▶ **Prompt**
Look through the material for lines with the word "gold", and copy each one.

▶ **Provided information**
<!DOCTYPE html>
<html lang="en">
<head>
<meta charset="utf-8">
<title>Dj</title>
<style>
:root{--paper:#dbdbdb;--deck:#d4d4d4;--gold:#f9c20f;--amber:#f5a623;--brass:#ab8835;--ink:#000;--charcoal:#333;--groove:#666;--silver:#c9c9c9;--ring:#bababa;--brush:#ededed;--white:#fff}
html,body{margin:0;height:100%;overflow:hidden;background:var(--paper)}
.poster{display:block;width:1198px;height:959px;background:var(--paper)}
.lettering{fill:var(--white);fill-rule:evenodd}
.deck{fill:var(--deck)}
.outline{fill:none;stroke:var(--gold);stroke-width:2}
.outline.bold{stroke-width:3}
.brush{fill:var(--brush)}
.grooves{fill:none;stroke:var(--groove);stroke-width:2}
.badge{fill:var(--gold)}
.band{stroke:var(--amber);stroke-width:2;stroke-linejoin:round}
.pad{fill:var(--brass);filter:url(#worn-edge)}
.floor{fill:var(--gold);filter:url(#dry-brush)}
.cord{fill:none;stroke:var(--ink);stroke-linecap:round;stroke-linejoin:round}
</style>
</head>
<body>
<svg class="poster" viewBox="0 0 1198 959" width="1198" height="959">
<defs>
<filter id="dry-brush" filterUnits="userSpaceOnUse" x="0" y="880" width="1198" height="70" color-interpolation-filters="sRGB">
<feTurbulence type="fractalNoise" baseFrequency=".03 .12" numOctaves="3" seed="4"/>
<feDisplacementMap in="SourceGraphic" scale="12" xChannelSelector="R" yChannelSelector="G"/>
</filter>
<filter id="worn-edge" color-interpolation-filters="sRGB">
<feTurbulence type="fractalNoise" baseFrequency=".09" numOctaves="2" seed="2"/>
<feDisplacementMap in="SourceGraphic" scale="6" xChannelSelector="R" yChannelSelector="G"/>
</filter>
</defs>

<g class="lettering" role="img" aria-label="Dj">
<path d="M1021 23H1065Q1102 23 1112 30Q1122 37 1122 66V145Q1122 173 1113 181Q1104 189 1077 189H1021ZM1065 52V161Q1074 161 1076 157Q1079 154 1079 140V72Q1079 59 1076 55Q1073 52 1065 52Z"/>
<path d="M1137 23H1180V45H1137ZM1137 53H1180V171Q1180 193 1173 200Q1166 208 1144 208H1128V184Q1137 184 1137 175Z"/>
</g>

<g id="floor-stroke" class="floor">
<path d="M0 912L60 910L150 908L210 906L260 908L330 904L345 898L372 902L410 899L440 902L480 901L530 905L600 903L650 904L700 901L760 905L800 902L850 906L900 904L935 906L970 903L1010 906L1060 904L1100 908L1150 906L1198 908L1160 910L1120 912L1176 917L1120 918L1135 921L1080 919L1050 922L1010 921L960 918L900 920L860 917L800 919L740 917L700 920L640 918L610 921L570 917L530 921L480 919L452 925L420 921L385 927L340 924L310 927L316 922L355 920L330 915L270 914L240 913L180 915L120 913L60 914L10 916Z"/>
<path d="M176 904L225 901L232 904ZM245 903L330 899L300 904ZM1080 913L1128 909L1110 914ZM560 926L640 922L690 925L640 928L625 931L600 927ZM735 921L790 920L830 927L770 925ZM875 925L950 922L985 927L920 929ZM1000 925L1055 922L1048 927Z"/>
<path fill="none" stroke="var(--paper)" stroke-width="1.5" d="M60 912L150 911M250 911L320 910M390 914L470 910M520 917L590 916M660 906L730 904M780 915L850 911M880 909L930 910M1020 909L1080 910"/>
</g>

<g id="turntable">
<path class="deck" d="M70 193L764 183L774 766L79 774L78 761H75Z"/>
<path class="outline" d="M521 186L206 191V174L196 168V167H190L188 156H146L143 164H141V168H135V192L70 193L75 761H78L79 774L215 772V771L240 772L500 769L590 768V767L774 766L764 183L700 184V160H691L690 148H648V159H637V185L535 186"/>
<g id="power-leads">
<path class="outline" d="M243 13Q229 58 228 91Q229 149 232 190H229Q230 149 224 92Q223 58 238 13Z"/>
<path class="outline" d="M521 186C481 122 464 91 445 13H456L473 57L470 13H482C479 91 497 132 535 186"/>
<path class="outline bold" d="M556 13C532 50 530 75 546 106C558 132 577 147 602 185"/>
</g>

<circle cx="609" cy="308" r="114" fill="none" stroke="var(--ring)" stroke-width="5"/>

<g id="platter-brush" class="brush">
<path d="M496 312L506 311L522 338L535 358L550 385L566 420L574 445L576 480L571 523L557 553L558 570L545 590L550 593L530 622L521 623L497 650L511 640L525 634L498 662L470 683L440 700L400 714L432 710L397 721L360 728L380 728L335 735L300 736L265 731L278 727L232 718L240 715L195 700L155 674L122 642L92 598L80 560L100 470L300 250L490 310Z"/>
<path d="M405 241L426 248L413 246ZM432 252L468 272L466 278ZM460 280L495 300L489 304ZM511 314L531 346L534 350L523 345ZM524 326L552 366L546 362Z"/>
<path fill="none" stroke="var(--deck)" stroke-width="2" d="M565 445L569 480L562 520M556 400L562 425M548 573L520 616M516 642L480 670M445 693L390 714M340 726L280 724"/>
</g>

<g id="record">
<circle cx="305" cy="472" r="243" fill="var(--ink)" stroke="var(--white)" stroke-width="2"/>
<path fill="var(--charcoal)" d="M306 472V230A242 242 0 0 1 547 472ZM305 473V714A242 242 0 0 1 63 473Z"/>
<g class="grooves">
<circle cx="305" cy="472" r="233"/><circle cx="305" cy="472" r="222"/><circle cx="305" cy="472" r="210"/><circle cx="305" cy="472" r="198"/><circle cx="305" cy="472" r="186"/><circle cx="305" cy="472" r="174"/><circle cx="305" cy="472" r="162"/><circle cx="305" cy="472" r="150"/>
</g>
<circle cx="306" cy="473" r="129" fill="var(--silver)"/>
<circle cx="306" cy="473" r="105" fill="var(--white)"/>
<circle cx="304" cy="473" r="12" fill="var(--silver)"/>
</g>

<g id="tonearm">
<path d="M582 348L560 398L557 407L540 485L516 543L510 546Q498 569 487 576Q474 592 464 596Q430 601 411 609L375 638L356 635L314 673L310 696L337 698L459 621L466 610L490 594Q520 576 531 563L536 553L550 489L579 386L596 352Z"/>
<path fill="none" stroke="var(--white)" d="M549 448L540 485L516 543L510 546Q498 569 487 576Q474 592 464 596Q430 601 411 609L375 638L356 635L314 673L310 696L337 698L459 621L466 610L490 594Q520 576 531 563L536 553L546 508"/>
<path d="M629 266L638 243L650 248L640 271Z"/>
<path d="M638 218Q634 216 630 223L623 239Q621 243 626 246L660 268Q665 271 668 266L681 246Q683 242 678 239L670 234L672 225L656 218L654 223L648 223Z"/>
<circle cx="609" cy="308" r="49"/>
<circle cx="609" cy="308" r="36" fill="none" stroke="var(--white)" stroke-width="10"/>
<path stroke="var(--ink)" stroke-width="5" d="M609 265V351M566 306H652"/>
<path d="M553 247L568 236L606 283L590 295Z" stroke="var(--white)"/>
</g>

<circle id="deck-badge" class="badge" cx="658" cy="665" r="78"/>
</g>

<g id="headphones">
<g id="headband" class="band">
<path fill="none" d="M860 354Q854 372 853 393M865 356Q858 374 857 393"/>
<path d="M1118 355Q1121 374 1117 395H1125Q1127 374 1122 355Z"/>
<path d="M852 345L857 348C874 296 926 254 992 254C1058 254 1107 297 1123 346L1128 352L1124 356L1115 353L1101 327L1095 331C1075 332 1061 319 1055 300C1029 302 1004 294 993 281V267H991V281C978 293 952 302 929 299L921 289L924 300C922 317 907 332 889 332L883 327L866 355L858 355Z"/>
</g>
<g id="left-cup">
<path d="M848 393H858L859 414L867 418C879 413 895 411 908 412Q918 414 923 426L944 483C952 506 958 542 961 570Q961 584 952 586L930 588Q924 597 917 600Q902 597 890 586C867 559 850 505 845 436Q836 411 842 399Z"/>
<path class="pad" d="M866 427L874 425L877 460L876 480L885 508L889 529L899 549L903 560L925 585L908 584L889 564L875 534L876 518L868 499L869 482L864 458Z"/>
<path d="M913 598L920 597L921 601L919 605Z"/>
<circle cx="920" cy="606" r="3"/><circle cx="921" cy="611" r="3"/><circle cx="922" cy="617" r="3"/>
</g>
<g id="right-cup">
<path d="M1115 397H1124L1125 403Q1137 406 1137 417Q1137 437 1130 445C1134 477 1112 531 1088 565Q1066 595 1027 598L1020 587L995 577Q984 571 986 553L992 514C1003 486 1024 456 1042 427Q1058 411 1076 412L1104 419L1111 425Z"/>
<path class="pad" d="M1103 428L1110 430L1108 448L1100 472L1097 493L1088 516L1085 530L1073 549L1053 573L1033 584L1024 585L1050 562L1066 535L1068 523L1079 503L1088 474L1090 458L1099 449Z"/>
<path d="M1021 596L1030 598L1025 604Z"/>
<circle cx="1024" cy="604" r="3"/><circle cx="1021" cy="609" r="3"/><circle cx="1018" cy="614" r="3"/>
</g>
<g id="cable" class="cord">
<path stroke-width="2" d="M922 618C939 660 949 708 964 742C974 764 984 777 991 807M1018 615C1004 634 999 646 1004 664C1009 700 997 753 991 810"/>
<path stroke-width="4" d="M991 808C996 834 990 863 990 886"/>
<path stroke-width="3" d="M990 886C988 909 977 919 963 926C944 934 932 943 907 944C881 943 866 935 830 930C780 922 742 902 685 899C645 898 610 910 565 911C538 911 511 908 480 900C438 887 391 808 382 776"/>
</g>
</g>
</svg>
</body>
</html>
---
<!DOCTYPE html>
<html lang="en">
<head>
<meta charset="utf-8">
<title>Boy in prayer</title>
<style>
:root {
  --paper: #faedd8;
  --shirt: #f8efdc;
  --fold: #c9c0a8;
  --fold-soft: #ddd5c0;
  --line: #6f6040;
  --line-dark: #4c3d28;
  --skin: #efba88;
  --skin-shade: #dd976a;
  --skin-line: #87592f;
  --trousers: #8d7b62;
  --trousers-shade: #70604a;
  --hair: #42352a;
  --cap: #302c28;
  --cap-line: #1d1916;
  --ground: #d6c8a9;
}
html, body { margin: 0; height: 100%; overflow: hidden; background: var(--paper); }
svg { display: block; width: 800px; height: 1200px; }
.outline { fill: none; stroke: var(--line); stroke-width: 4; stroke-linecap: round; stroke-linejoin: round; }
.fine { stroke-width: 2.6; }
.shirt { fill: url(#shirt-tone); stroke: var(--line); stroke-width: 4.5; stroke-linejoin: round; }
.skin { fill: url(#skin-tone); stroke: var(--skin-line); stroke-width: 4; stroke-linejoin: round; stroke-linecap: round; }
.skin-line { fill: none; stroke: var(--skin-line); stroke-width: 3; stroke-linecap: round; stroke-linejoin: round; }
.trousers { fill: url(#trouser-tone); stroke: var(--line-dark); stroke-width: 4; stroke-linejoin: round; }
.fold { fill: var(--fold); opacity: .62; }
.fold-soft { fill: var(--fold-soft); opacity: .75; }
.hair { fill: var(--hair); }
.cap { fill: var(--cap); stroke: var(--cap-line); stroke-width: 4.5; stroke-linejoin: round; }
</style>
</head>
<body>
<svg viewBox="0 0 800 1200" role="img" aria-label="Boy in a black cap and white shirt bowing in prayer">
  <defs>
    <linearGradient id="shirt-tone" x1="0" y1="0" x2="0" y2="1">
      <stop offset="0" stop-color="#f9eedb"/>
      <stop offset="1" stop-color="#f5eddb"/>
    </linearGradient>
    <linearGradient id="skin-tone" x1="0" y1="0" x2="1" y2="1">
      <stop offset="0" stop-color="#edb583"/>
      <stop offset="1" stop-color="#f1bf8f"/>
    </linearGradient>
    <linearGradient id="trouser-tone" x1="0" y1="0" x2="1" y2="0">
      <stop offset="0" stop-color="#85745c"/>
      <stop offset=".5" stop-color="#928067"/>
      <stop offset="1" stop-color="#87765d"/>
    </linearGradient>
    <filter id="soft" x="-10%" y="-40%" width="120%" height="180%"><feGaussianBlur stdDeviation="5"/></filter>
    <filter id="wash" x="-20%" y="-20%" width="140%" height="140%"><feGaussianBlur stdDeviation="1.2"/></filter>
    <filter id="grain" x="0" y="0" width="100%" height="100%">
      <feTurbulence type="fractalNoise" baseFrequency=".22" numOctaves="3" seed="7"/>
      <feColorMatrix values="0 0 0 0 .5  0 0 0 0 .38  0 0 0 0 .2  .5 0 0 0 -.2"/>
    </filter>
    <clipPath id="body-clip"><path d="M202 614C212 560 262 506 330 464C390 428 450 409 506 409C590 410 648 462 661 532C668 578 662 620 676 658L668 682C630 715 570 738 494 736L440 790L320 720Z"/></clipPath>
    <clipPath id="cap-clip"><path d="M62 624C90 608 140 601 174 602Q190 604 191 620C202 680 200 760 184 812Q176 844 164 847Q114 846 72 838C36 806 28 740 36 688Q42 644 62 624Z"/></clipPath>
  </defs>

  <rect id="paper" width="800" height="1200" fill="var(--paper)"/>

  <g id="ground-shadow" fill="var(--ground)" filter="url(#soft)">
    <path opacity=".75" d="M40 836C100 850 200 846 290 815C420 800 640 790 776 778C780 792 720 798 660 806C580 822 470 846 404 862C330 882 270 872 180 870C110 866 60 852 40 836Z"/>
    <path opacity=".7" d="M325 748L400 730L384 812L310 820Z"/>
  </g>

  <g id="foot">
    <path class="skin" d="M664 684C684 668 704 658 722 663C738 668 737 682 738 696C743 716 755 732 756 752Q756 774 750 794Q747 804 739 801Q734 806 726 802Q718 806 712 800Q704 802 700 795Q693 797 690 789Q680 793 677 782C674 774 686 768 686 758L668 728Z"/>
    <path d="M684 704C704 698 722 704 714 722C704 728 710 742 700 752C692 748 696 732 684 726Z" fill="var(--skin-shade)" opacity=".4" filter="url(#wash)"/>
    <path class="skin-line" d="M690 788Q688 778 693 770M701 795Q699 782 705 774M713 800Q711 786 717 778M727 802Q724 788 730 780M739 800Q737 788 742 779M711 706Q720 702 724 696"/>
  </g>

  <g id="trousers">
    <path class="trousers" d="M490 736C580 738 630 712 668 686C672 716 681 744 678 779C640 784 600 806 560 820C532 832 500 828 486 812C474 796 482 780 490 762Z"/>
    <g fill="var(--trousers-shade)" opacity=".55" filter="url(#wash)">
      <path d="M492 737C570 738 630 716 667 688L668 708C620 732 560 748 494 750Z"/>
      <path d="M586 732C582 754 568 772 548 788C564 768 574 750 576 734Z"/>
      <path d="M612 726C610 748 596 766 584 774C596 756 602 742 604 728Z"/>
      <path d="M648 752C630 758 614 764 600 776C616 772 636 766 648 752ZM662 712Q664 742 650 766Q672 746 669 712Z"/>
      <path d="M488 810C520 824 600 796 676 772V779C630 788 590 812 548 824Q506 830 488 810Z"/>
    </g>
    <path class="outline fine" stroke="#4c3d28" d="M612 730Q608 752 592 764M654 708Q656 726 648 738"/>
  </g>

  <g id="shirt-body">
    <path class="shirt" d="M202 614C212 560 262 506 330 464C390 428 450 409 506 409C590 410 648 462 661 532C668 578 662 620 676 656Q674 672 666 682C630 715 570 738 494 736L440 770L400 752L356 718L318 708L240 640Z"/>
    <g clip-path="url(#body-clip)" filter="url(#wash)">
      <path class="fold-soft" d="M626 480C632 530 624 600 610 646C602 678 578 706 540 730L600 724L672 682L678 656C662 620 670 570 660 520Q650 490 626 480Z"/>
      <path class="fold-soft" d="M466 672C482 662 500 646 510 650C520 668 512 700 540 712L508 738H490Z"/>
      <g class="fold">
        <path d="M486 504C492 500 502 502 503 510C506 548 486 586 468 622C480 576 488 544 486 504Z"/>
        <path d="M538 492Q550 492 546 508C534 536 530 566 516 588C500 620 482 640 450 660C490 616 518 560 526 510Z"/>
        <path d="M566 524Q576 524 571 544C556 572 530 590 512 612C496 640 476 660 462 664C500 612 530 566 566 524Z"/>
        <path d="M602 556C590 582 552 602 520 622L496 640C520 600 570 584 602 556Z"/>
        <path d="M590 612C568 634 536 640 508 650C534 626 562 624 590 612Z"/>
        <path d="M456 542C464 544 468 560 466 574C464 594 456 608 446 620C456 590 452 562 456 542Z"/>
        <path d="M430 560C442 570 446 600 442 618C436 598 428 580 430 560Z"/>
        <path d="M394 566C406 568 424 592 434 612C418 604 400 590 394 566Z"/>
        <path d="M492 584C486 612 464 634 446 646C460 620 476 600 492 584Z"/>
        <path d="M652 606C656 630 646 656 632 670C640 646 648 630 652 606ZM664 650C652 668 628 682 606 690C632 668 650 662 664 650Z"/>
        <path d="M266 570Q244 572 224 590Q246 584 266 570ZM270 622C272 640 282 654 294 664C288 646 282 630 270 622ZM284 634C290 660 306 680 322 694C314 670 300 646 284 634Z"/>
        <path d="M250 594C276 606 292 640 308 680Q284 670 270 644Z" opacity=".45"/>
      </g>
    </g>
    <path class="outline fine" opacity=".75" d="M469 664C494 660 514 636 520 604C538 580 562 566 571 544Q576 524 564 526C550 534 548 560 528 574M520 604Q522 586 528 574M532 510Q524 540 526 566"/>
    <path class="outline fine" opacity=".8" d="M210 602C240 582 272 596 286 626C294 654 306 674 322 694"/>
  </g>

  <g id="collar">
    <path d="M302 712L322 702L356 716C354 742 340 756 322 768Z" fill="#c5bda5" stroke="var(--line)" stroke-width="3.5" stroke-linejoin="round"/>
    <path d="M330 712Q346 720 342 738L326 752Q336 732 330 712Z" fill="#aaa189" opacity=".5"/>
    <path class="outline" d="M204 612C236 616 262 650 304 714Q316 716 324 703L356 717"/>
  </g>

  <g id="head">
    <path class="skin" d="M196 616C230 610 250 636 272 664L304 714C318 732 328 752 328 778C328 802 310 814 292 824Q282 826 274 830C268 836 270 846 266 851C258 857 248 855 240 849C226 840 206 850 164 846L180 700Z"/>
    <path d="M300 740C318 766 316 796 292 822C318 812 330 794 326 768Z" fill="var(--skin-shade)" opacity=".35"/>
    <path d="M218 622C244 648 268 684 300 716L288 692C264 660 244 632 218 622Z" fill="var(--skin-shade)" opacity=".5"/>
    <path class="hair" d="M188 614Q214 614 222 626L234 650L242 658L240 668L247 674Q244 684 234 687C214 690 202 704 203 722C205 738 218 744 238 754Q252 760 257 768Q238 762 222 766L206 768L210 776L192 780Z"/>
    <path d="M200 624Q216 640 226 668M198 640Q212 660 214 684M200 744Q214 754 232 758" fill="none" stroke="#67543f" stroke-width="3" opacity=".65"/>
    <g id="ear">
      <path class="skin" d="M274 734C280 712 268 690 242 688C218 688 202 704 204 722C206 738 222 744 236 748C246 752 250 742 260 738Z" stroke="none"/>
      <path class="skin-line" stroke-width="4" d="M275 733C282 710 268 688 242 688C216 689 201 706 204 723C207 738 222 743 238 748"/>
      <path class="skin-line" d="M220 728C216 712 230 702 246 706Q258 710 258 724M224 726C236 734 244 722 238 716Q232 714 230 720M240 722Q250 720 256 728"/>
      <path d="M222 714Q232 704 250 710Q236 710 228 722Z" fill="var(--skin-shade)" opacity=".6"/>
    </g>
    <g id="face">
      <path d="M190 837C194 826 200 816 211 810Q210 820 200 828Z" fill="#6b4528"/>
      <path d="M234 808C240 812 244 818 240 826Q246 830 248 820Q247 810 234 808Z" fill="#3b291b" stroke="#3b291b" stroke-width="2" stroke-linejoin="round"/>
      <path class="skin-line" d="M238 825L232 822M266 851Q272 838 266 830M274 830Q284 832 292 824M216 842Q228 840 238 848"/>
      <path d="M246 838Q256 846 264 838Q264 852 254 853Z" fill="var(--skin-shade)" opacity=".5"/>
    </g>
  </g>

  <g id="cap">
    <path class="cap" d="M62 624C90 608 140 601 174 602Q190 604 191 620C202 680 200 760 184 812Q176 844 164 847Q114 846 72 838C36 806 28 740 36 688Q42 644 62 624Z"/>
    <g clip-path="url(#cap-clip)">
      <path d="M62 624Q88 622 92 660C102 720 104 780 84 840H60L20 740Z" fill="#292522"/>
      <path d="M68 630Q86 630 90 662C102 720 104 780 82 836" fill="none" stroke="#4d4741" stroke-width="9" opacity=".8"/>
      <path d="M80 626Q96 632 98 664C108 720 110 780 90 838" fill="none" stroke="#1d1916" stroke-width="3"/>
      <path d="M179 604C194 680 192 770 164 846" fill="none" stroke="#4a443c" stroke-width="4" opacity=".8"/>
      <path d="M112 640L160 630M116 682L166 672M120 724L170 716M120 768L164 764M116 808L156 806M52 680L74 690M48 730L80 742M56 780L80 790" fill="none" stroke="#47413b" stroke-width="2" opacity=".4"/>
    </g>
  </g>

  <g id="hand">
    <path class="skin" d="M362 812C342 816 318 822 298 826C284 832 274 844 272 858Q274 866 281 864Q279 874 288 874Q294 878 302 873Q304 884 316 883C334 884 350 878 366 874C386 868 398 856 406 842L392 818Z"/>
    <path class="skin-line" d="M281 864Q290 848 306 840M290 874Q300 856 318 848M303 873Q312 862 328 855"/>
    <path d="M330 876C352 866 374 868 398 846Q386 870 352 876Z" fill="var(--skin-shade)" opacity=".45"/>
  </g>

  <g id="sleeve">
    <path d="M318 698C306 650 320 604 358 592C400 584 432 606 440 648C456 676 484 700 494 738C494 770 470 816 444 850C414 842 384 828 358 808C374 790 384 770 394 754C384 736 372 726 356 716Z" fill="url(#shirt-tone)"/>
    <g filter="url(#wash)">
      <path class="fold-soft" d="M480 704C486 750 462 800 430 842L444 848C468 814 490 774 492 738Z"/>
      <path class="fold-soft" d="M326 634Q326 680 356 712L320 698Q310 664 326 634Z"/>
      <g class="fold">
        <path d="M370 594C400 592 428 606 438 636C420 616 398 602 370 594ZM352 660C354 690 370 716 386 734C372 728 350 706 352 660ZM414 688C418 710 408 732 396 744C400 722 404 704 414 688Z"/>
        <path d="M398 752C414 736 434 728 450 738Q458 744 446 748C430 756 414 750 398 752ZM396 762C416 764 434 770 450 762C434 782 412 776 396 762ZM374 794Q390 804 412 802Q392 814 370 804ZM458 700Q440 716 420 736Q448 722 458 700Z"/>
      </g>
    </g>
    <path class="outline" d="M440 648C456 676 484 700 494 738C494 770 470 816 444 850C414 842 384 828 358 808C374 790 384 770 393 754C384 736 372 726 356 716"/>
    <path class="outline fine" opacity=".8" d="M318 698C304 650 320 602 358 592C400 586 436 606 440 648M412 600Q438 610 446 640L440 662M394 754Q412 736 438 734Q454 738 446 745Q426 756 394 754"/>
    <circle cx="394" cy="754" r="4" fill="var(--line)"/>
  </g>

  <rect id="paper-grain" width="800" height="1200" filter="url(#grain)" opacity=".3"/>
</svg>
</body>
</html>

▶ **Exercise solution**
:root{--paper:#dbdbdb;--deck:#d4d4d4;--gold:#f9c20f;--amber:#f5a623;--brass:#ab8835;--ink:#000;--charcoal:#333;--groove:#666;--silver:#c9c9c9;--ring:#bababa;--brush:#ededed;--white:#fff}
.outline{fill:none;stroke:var(--gold);stroke-width:2}
.badge{fill:var(--gold)}
.floor{fill:var(--gold);filter:url(#dry-brush)}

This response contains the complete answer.